Data records:
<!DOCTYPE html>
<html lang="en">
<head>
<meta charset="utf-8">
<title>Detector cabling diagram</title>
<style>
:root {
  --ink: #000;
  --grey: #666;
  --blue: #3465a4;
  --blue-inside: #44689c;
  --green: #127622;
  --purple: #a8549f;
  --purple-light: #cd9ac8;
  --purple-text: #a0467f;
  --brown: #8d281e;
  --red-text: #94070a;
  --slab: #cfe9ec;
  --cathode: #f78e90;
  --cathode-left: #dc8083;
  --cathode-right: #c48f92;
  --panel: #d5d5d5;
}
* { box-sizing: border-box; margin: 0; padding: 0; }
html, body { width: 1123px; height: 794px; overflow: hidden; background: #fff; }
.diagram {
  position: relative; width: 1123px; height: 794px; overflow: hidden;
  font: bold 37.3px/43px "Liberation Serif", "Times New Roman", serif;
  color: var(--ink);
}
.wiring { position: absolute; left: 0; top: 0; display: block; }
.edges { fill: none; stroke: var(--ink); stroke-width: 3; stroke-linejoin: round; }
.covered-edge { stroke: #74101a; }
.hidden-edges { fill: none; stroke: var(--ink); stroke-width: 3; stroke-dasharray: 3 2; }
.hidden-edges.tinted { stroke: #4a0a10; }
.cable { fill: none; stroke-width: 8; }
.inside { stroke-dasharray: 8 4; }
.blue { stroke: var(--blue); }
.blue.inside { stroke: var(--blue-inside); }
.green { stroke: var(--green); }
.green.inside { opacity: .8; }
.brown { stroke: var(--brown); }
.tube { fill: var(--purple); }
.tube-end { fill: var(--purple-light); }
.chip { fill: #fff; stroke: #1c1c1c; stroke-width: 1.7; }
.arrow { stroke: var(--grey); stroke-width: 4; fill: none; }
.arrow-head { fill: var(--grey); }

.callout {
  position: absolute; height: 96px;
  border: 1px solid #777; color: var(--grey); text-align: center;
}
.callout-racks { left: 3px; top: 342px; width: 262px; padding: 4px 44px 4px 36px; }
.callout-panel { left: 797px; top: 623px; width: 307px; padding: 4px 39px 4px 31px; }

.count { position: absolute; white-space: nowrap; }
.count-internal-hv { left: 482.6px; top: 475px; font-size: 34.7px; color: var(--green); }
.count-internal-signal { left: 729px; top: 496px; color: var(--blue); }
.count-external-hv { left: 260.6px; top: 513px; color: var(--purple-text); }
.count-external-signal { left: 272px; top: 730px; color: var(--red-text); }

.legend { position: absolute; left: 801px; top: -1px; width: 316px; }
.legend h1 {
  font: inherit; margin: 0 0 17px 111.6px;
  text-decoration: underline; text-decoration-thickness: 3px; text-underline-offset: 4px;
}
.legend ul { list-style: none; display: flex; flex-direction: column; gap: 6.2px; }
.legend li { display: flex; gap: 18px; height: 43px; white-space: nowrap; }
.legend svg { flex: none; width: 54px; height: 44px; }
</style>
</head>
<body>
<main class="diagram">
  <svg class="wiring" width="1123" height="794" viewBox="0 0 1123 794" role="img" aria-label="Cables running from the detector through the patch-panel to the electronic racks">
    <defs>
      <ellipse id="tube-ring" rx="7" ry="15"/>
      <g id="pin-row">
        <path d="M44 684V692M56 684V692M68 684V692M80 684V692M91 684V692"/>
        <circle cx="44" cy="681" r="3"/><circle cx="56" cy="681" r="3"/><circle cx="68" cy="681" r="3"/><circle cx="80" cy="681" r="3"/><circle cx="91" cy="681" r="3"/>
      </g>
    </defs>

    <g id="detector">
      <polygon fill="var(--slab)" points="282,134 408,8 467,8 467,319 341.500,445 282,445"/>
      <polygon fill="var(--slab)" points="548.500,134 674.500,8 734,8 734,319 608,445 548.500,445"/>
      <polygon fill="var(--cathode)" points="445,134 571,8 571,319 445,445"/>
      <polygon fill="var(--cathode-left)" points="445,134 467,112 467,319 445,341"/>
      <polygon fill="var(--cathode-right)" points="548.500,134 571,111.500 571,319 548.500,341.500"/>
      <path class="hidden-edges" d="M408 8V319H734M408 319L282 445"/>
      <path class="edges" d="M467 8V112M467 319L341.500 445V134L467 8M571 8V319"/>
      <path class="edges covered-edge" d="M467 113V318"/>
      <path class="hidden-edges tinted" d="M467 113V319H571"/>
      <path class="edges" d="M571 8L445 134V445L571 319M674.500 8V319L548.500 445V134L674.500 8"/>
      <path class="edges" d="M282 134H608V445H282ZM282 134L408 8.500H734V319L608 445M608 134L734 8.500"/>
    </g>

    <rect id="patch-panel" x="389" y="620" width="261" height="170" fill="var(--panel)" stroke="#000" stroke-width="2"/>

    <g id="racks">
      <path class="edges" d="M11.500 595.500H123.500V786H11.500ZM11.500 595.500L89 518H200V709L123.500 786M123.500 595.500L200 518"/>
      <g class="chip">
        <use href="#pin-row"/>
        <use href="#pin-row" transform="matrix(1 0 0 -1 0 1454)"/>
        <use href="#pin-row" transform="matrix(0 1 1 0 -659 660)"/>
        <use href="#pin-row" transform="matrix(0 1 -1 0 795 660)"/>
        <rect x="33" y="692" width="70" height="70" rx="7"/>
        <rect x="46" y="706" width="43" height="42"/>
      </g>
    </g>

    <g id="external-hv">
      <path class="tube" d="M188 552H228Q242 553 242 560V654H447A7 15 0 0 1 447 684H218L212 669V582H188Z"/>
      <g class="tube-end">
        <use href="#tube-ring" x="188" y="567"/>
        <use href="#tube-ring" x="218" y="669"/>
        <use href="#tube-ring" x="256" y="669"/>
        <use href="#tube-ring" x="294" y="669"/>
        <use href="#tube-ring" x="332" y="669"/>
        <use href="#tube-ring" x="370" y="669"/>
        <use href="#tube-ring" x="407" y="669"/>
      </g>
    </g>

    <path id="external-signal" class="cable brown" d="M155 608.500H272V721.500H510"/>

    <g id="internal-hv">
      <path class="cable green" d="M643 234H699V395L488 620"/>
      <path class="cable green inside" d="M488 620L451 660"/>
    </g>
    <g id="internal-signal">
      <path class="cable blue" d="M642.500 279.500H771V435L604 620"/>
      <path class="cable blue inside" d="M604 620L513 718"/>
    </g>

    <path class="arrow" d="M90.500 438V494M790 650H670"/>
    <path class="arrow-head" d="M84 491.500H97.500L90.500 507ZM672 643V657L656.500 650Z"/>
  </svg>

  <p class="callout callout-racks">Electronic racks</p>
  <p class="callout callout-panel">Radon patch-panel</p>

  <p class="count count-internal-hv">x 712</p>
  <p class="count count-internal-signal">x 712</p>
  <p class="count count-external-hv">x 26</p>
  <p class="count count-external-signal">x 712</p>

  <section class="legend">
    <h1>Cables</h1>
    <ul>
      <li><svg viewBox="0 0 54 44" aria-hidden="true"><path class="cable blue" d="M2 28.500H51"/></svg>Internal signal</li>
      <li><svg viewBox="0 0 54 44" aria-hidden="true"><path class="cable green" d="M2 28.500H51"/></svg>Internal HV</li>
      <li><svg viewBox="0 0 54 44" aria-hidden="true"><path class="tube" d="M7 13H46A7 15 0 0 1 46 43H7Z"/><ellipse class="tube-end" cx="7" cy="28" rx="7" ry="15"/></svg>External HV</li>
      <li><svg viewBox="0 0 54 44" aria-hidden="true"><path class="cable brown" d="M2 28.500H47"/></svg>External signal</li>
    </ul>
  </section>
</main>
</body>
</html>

# [Goal of the exercise]
Please be sure to repeat every entry exactly.

# [Written answer]
<!DOCTYPE html>
<html lang="en">
<head>
<meta charset="utf-8">
<title>Detector cabling diagram</title>
<style>
:root {
  --ink: #000;
  --grey: #666;
  --blue: #3465a4;
  --blue-inside: #44689c;
  --green: #127622;
  --purple: #a8549f;
  --purple-light: #cd9ac8;
  --purple-text: #a0467f;
  --brown: #8d281e;
  --red-text: #94070a;
  --slab: #cfe9ec;
  --cathode: #f78e90;
  --cathode-left: #dc8083;
  --cathode-right: #c48f92;
  --panel: #d5d5d5;
}
* { box-sizing: border-box; margin: 0; padding: 0; }
html, body { width: 1123px; height: 794px; overflow: hidden; background: #fff; }
.diagram {
  position: relative; width: 1123px; height: 794px; overflow: hidden;
  font: bold 37.3px/43px "Liberation Serif", "Times New Roman", serif;
  color: var(--ink);
}
.wiring { position: absolute; left: 0; top: 0; display: block; }
.edges { fill: none; stroke: var(--ink); stroke-width: 3; stroke-linejoin: round; }
.covered-edge { stroke: #74101a; }
.hidden-edges { fill: none; stroke: var(--ink); stroke-width: 3; stroke-dasharray: 3 2; }
.hidden-edges.tinted { stroke: #4a0a10; }
.cable { fill: none; stroke-width: 8; }
.inside { stroke-dasharray: 8 4; }
.blue { stroke: var(--blue); }
.blue.inside { stroke: var(--blue-inside); }
.green { stroke: var(--green); }
.green.inside { opacity: .8; }
.brown { stroke: var(--brown); }
.tube { fill: var(--purple); }
.tube-end { fill: var(--purple-light); }
.chip { fill: #fff; stroke: #1c1c1c; stroke-width: 1.7; }
.arrow { stroke: var(--grey); stroke-width: 4; fill: none; }
.arrow-head { fill: var(--grey); }

.callout {
  position: absolute; height: 96px;
  border: 1px solid #777; color: var(--grey); text-align: center;
}
.callout-racks { left: 3px; top: 342px; width: 262px; padding: 4px 44px 4px 36px; }
.callout-panel { left: 797px; top: 623px; width: 307px; padding: 4px 39px 4px 31px; }

.count { position: absolute; white-space: nowrap; }
.count-internal-hv { left: 482.6px; top: 475px; font-size: 34.7px; color: var(--green); }
.count-internal-signal { left: 729px; top: 496px; color: var(--blue); }
.count-external-hv { left: 260.6px; top: 513px; color: var(--purple-text); }
.count-external-signal { left: 272px; top: 730px; color: var(--red-text); }

.legend { position: absolute; left: 801px; top: -1px; width: 316px; }
.legend h1 {
  font: inherit; margin: 0 0 17px 111.6px;
  text-decoration: underline; text-decoration-thickness: 3px; text-underline-offset: 4px;
}
.legend ul { list-style: none; display: flex; flex-direction: column; gap: 6.2px; }
.legend li { display: flex; gap: 18px; height: 43px; white-space: nowrap; }
.legend svg { flex: none; width: 54px; height: 44px; }
</style>
</head>
<body>
<main class="diagram">
  <svg class="wiring" width="1123" height="794" viewBox="0 0 1123 794" role="img" aria-label="Cables running from the detector through the patch-panel to the electronic racks">
    <defs>
      <ellipse id="tube-ring" rx="7" ry="15"/>
      <g id="pin-row">
        <path d="M44 684V692M56 684V692M68 684V692M80 684V692M91 684V692"/>
        <circle cx="44" cy="681" r="3"/><circle cx="56" cy="681" r="3"/><circle cx="68" cy="681" r="3"/><circle cx="80" cy="681" r="3"/><circle cx="91" cy="681" r="3"/>
      </g>
    </defs>

    <g id="detector">
      <polygon fill="var(--slab)" points="282,134 408,8 467,8 467,319 341.500,445 282,445"/>
      <polygon fill="var(--slab)" points="548.500,134 674.500,8 734,8 734,319 608,445 548.500,445"/>
      <polygon fill="var(--cathode)" points="445,134 571,8 571,319 445,445"/>
      <polygon fill="var(--cathode-left)" points="445,134 467,112 467,319 445,341"/>
      <polygon fill="var(--cathode-right)" points="548.500,134 571,111.500 571,319 548.500,341.500"/>
      <path class="hidden-edges" d="M408 8V319H734M408 319L282 445"/>
      <path class="edges" d="M467 8V112M467 319L341.500 445V134L467 8M571 8V319"/>
      <path class="edges covered-edge" d="M467 113V318"/>
      <path class="hidden-edges tinted" d="M467 113V319H571"/>
      <path class="edges" d="M571 8L445 134V445L571 319M674.500 8V319L548.500 445V134L674.500 8"/>
      <path class="edges" d="M282 134H608V445H282ZM282 134L408 8.500H734V319L608 445M608 134L734 8.500"/>
    </g>

    <rect id="patch-panel" x="389" y="620" width="261" height="170" fill="var(--panel)" stroke="#000" stroke-width="2"/>

    <g id="racks">
      <path class="edges" d="M11.500 595.500H123.500V786H11.500ZM11.500 595.500L89 518H200V709L123.500 786M123.500 595.500L200 518"/>
      <g class="chip">
        <use href="#pin-row"/>
        <use href="#pin-row" transform="matrix(1 0 0 -1 0 1454)"/>
        <use href="#pin-row" transform="matrix(0 1 1 0 -659 660)"/>
        <use href="#pin-row" transform="matrix(0 1 -1 0 795 660)"/>
        <rect x="33" y="692" width="70" height="70" rx="7"/>
        <rect x="46" y="706" width="43" height="42"/>
      </g>
    </g>

    <g id="external-hv">
      <path class="tube" d="M188 552H228Q242 553 242 560V654H447A7 15 0 0 1 447 684H218L212 669V582H188Z"/>
      <g class="tube-end">
        <use href="#tube-ring" x="188" y="567"/>
        <use href="#tube-ring" x="218" y="669"/>
        <use href="#tube-ring" x="256" y="669"/>
        <use href="#tube-ring" x="294" y="669"/>
        <use href="#tube-ring" x="332" y="669"/>
        <use href="#tube-ring" x="370" y="669"/>
        <use href="#tube-ring" x="407" y="669"/>
      </g>
    </g>

    <path id="external-signal" class="cable brown" d="M155 608.500H272V721.500H510"/>

    <g id="internal-hv">
      <path class="cable green" d="M643 234H699V395L488 620"/>
      <path class="cable green inside" d="M488 620L451 660"/>
    </g>
    <g id="internal-signal">
      <path class="cable blue" d="M642.500 279.500H771V435L604 620"/>
      <path class="cable blue inside" d="M604 620L513 718"/>
    </g>

    <path class="arrow" d="M90.500 438V494M790 650H670"/>
    <path class="arrow-head" d="M84 491.500H97.500L90.500 507ZM672 643V657L656.500 650Z"/>
  </svg>

  <p class="callout callout-racks">Electronic racks</p>
  <p class="callout callout-panel">Radon patch-panel</p>

  <p class="count count-internal-hv">x 712</p>
  <p class="count count-internal-signal">x 712</p>
  <p class="count count-external-hv">x 26</p>
  <p class="count count-external-signal">x 712</p>

  <section class="legend">
    <h1>Cables</h1>
    <ul>
      <li><svg viewBox="0 0 54 44" aria-hidden="true"><path class="cable blue" d="M2 28.500H51"/></svg>Internal signal</li>
      <li><svg viewBox="0 0 54 44" aria-hidden="true"><path class="cable green" d="M2 28.500H51"/></svg>Internal HV</li>
      <li><svg viewBox="0 0 54 44" aria-hidden="true"><path class="tube" d="M7 13H46A7 15 0 0 1 46 43H7Z"/><ellipse class="tube-end" cx="7" cy="28" rx="7" ry="15"/></svg>External HV</li>
      <li><svg viewBox="0 0 54 44" aria-hidden="true"><path class="cable brown" d="M2 28.500H47"/></svg>External signal</li>
    </ul>
  </section>
</main>
</body>
</html>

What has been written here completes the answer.